Maya Berry

AFAS Featured Event: Talk with Maya Berry The Black Corporeal Undercommons in Post-Fidel Cuba

Historic expansion of market reforms in post-Fidel Revolutionary Cuba has contributed to increasingly stark racialized class inequality on the island. The contours of these socioeconomic changes are felt and mediated by Black people in distinctly gendered ways. In this talk, based on ethnographic fieldwork with rumberos (rumba performers) between 2012 and 2018, the embodied practices of African-inspired faith systems are engaged as means for ritual kin to form a space of well-being autonomous from the state and its development designs.
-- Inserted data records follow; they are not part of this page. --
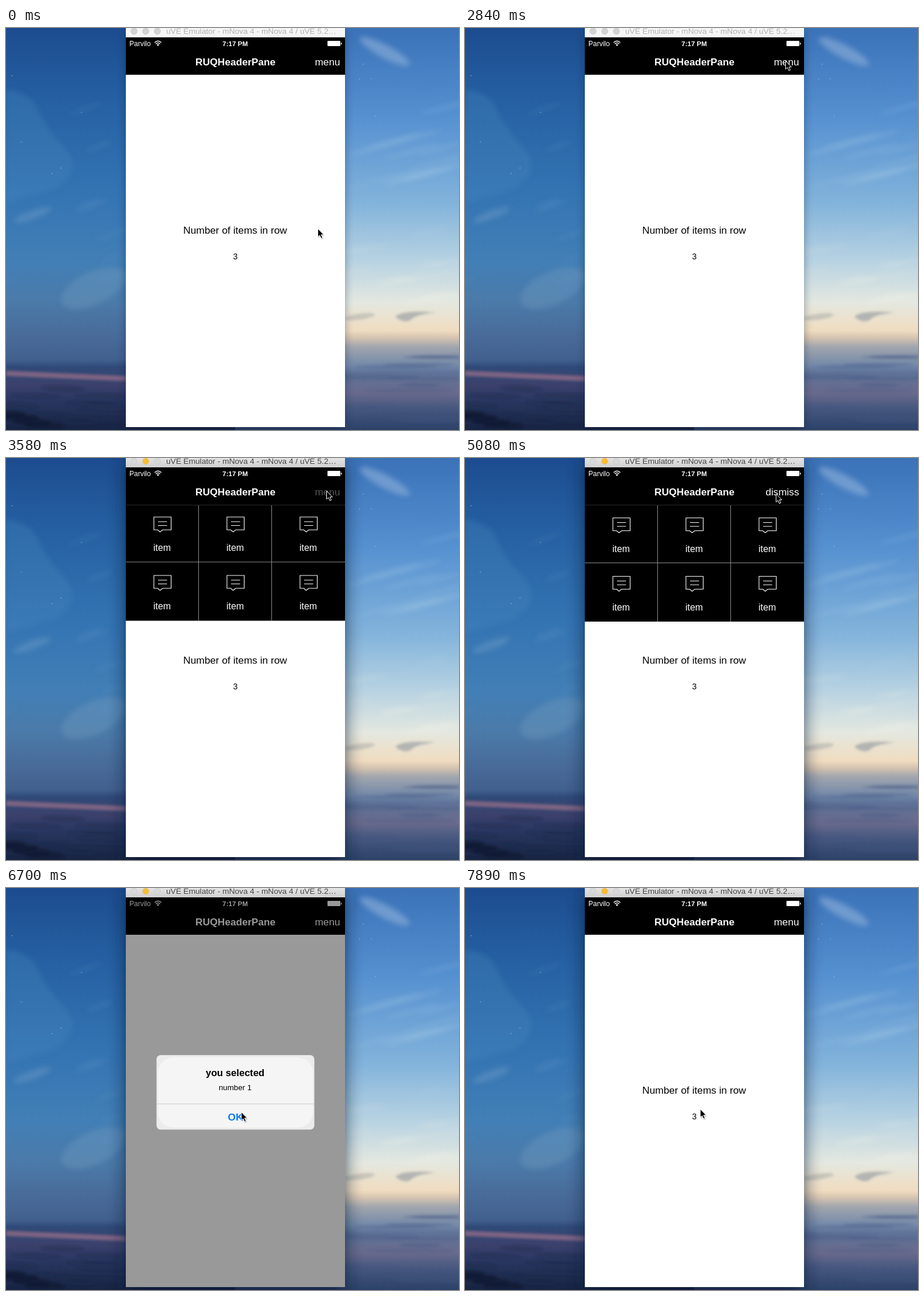
Animation of 775x688 px, one loop 8 s. Source, as an HTML page:

```html
<!DOCTYPE html>
<html lang="en">
<head>
<meta charset="utf-8">
<title>Navbar menu demo</title>
<style>
  html, body { margin: 0; width: 100%; height: 100%; overflow: hidden; background: #234; }
  svg { display: block; width: 775px; height: 688px; }
  text { font-family: "Liberation Sans", Arial, sans-serif; white-space: pre; }
</style>
</head>
<body>
<svg id="stage" viewBox="0 0 775 688" xmlns="http://www.w3.org/2000/svg"></svg>
<script>
const LOOP = 8000;
const TICK = 148.7;

const mid = 'text-anchor="middle"';
const bold = 'font-weight="bold"';
const text = (x, y, size, str, opt = '') =>
  `<text x="${x}" y="${y}" font-size="${size}" ${opt}>${str}</text>`;
const rect = (x, y, w, h, fill, opt = '') =>
  `<rect x="${x}" y="${y}" width="${w}" height="${h}" fill="${fill}" ${opt}/>`;
const line = (d, color, opt = '') => `<path d="${d}" fill="none" stroke="${color}" ${opt}/>`;
const blob = (x, y, rx, ry, fill, alpha, turn = 0) =>
  `<ellipse rx="${rx}" ry="${ry}" fill="${fill}" opacity="${alpha}" transform="translate(${x} ${y}) rotate(${turn})"/>`;
const repeat = (n, make) => Array.from({ length: n }, (_, i) => make(i)).join('');
const blur = (id, dev) =>
  `<filter id="${id}" x="-50%" y="-50%" width="200%" height="200%"><feGaussianBlur stdDeviation="${dev}"/></filter>`;
const gradient = (id, height, stops) =>
  `<linearGradient id="${id}" x1="0" y1="0" x2="0" y2="1">${stops.split(' ').map(s => {
    const [y, color] = s.split('#');
    return `<stop offset="${y / height}" stop-color="#${color}"/>`;
  }).join('')}</linearGradient>`;

let seed = 7;
const random = (lo, hi) => {
  seed = seed * 16807 % 2147483647;
  return lo + (hi - lo) * seed / 2147483647;
};

const defs = `<defs>
  ${gradient('west', 688, '0#1c4c8f 120#2560a2 280#3474b3 400#427fb6 470#4b7aa9 530#486a98 568#42608e 580#2f4a78 610#3b416c 640#28365f 688#172442')}
  ${gradient('east', 688, '0#3b72b8 150#5590d0 300#82b3db 400#b8d3e2 470#e4e8e0 518#f0dcc0 530#d6c4b0 545#a3a7ae 578#7288a9 590#5f7398 625#686a8c 650#475880 688#2c4268')}
  ${gradient('metal', 16, '0#e4e4e4 16#d0d0d0')}
  ${blur('soft', 5)}${blur('thin', 2)}${blur('near', 8)}${blur('far', 15)}${blur('tiny', 0.8)}
  <clipPath id="below"><rect x="205" y="80" width="375" height="603"/></clipPath>
</defs>`;

const streaks = (n, x, y0, y1, length, color, alpha, turn) => repeat(n, () =>
  blob(random(x, x + 195), random(y0, y1), random(length / 3, length), random(1, 5), color, alpha, turn));

const wallpaper = `
  ${rect(0, 0, 392, 688, 'url(#west)')}
  ${rect(392, 0, 383, 688, 'url(#east)')}
  <g filter="url(#soft)">
    <path d="M0 105Q45 112 55 140T100 205T85 275L0 300Z" fill="#4a87bd" opacity=".3"/>
    ${blob(150, 445, 60, 28, '#6f9bbd', .4, -25)}
    ${blob(648, 40, 48, 11, '#9dbbe0', .5, 28)}
    ${blob(45, 320, 34, 7, '#78a4ca', .4, -20)}
    ${streaks(8, 0, 120, 460, 40, '#7ba7cc', .15, -20)}
    ${streaks(12, 580, 120, 380, 90, '#b5d3ec', .25, -15)}
    ${streaks(8, 580, 380, 470, 80, '#f2f1e8', .3, -8)}
  </g>
  <g filter="url(#thin)">
    ${blob(605, 494, 26, 5, '#b3b2ac', .6, -8)}
    <path d="M666 494Q680 482 735 487Q700 490 692 500Q680 506 666 494Z" fill="#a7a9aa" opacity=".8"/>
    ${line('M0 591L205 600', '#7d6383', 'stroke-width="9"')}
    ${streaks(12, 0, 615, 680, 90, '#1a2748', .35, 2)}
    ${streaks(12, 580, 560, 680, 90, '#3f5580', .3, 0)}
    ${repeat(4, i => blob(i * 22, 660 + i * 7, 34, 6, '#121a32', .7))}
  </g>
  ${repeat(9, i => blob(random(0, 130) + i % 2 * 600, random(60, 260), .8, .8, '#a9c8e6', .8))}`;

const shadows = `
  ${rect(207, 4, 371, 682, '#0a1c38', 'id="idleShadow" opacity=".5" filter="url(#near)"')}
  ${rect(205, 8, 375, 690, '#0a1c38', 'id="liveShadow" opacity=".72" filter="url(#far)"')}`;

const titleBar = rect(205, 0, 375, 16, '#f6f6f6', 'id="titleBar"')
  + repeat(3, i => `<circle id="light${i}" cx="${219 + 20 * i}" cy="5.5" r="5.5" stroke="#c4c4c4" stroke-width=".6"/>`)
  + text(274, 10, 13.65, 'uVE Emulator - mNova 4 - mNova 4 / uVE 5.2…', 'id="caption"');

const cell = (x, y) => `<g transform="translate(${x} ${y})">
  ${line('M48 22.500H77.500V44.500H63L58.500 48L54.500 44.500H48ZM55 30.500H70.500M55 37H70.500', '#fff', 'stroke-width="1.1"')}
  ${text(62, 81, 16, 'item', `fill="#fff" ${mid}`)}</g>`;

const menu = `<g clip-path="url(#below)"><g id="menu">
  ${rect(205, -20, 375, 300, '#000')}
  ${line('M329.500 80V280M454.500 80V280M205 179.500H580', '#8c8c8c')}
  ${repeat(6, i => cell(205 + i % 3 * 125, 80 + Math.floor(i / 3) * 100))}</g></g>`;

const phone = `
  ${rect(205, 16, 375, 667, '#fff')}
  ${text(392, 352, 17.3, 'Number of items in row', mid)}
  ${text(392.5, 396, 14, '3', mid)}
  ${menu}
  ${rect(205, 16, 375, 64, '#000')}
  ${line('M205 80.500H580', '#262626', 'id="hairline"')}
  <g fill="#fff">
    ${text(211, 31, 12, 'Parvilo')}
    ${text(392, 31, 11.5, '7:17 PM', `${bold} ${mid}`)}
    ${text(392.5, 64, 17.1, 'RUQHeaderPane', `${bold} ${mid}`)}
    ${text(571.5, 64, 17.2, 'menu', 'id="action" text-anchor="end"')}
    ${rect(550, 22, 22, 9, '#fff', 'rx="1"')}${rect(573, 25, 1.5, 3.5, '#fff', 'rx=".7"')}
    <path d="M260 31L257.800 28.600Q260 27 262.200 28.600Z"/>
  </g>
  ${line('M254.300 25Q260 19.600 265.700 25M256.200 27.200Q260 23.800 263.800 27.200', '#fff', 'stroke-width="1.5"')}
  ${rect(205, 16, 375, 667, '#000', 'id="dim"')}`;

const alertBox = `<g id="alert">
  ${rect(257.5, 286, 270, 127.5, '#ececec', 'rx="7"')}
  ${rect(260, 290, 265, 120, '#f5f5f5', 'rx="26"')}
  ${line('M257.500 369.500H527.500', '#cfcfcf')}
  ${text(392, 321.5, 16.6, 'you selected', `${bold} ${mid}`)}
  ${text(392, 346, 13.3, 'number 1', mid)}
  ${text(392.5, 398, 17.2, 'OK', `${bold} fill="#0b7cf4" ${mid}`)}</g>`;

const arrow = 'M.500 .500V14.500L3.700 11.700L6.100 17L8.500 16L6.200 10.800H10.500Z';
const pointer = `<g id="pointer">
  <path d="${arrow}" transform="translate(1 1.5)" opacity=".4" filter="url(#tiny)"/>
  <path d="${arrow}" stroke="#fff"/></g>`;

const stage = document.getElementById('stage');
stage.innerHTML = defs + wallpaper + shadows + titleBar + phone + alertBox + pointer;
const $ = id => document.getElementById(id);
const set = (id, name, value) => $(id).setAttribute(name, value);
const show = (id, on) => set(id, 'visibility', on ? 'visible' : 'hidden');

// Smooth 0..1 between two ticks
const ease = (tick, from, to) => {
  const u = Math.min(1, Math.max(0, (tick - from) / (to - from)));
  return u * u * u * (u * (6 * u - 15) + 10);
};

// Pointer strokes in ticks; "bend" pulls the middle of the path sideways
const strokes = [
  { from: 0, to: 1, x: 532, y: 343 },
  { from: 6, to: 8, x: 529, y: 341 },
  { from: 11, to: 18, x: 551, y: 42, bend: -35 },
  { from: 18, to: 19, x: 548, y: 56 },
  { from: 33, to: 38, x: 266, y: 140 },
  { from: 41, to: 45, x: 402, y: 383 },
  { from: 52, to: 53, x: 402, y: 378 },
];

function pointerAt(tick) {
  let x = 533, y = 343;
  for (const s of strokes) {
    const u = ease(tick, s.from, s.to);
    x += (s.x - x) * u + (s.bend || 0) * 2 * u * (1 - u);
    y += (s.y - y) * u;
  }
  return `${x} ${y}`;
}

// Springs down into place, later dips a little before it leaves
const menuOffset = tick => -200 * Math.exp(-1.63 * (tick - 21)) + 20 * ease(tick, 38, 40.6);

function draw(ms) {
  const tick = Math.floor((ms % LOOP) / TICK);

  const live = tick >= 21;
  show('idleShadow', !live);
  show('liveShadow', live);
  set('titleBar', 'fill', live ? 'url(#metal)' : '#f6f6f6');
  set('caption', 'fill', live ? '#444' : '#b2b2b2');
  for (let i = 0; i < 3; i++) {
    set('light' + i, 'fill', !live ? '#d2d2d2' : i === 1 ? '#fdbc2e' : '#d8d8d8');
  }

  const open = tick > 21 && tick < 41;
  show('menu', open);
  show('hairline', open);
  set('menu', 'transform', `translate(0 ${open ? menuOffset(tick) : 0})`);
  $('action').textContent = tick >= 28 && tick < 42 ? 'dismiss' : 'menu';
  set('action', 'fill', tick >= 22 && tick < 28 ? '#555' : '#fff');

  const enter = ease(tick, 38, 41);
  const shown = enter - ease(tick, 47, 49);
  set('dim', 'opacity', 0.4 * shown);
  set('alert', 'opacity', shown);
  set('alert', 'transform', `translate(392.5 349.75) scale(${1.2 - 0.2 * enter}) translate(-392.5 -349.75)`);
  set('pointer', 'transform', `translate(${pointerAt(tick)})`);
}

function loop(now) {
  draw(now);
  requestAnimationFrame(loop);
}
draw(0);
requestAnimationFrame(loop);
</script>
</body>
</html>
```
Maya J. Berry is a dancer, performance scholar, and social anthropologist by training who brings a Black feminist approach to her research on the Black political imagination in Havana, Cuba. Her writing appears in American AnthropologistAfro-Hispanic ReviewBlack Diaspora ReviewCultural AnthropologyCuban Studies, Dance Research Journal, and the Journal of Latin American and Caribbean Anthropology. Prior to joining the University of North Carolina at Chapel Hill as assistant professor of African diaspora studies, she was a postdoctoral fellow at the Institute of Sacred Music at Yale University. Her research has been supported by the Ford Foundation, the Institute for Citizens & Scholars (formerly the Woodrow Wilson Foundation), and the Wenner-Gren Foundation for Anthropological Research, among others.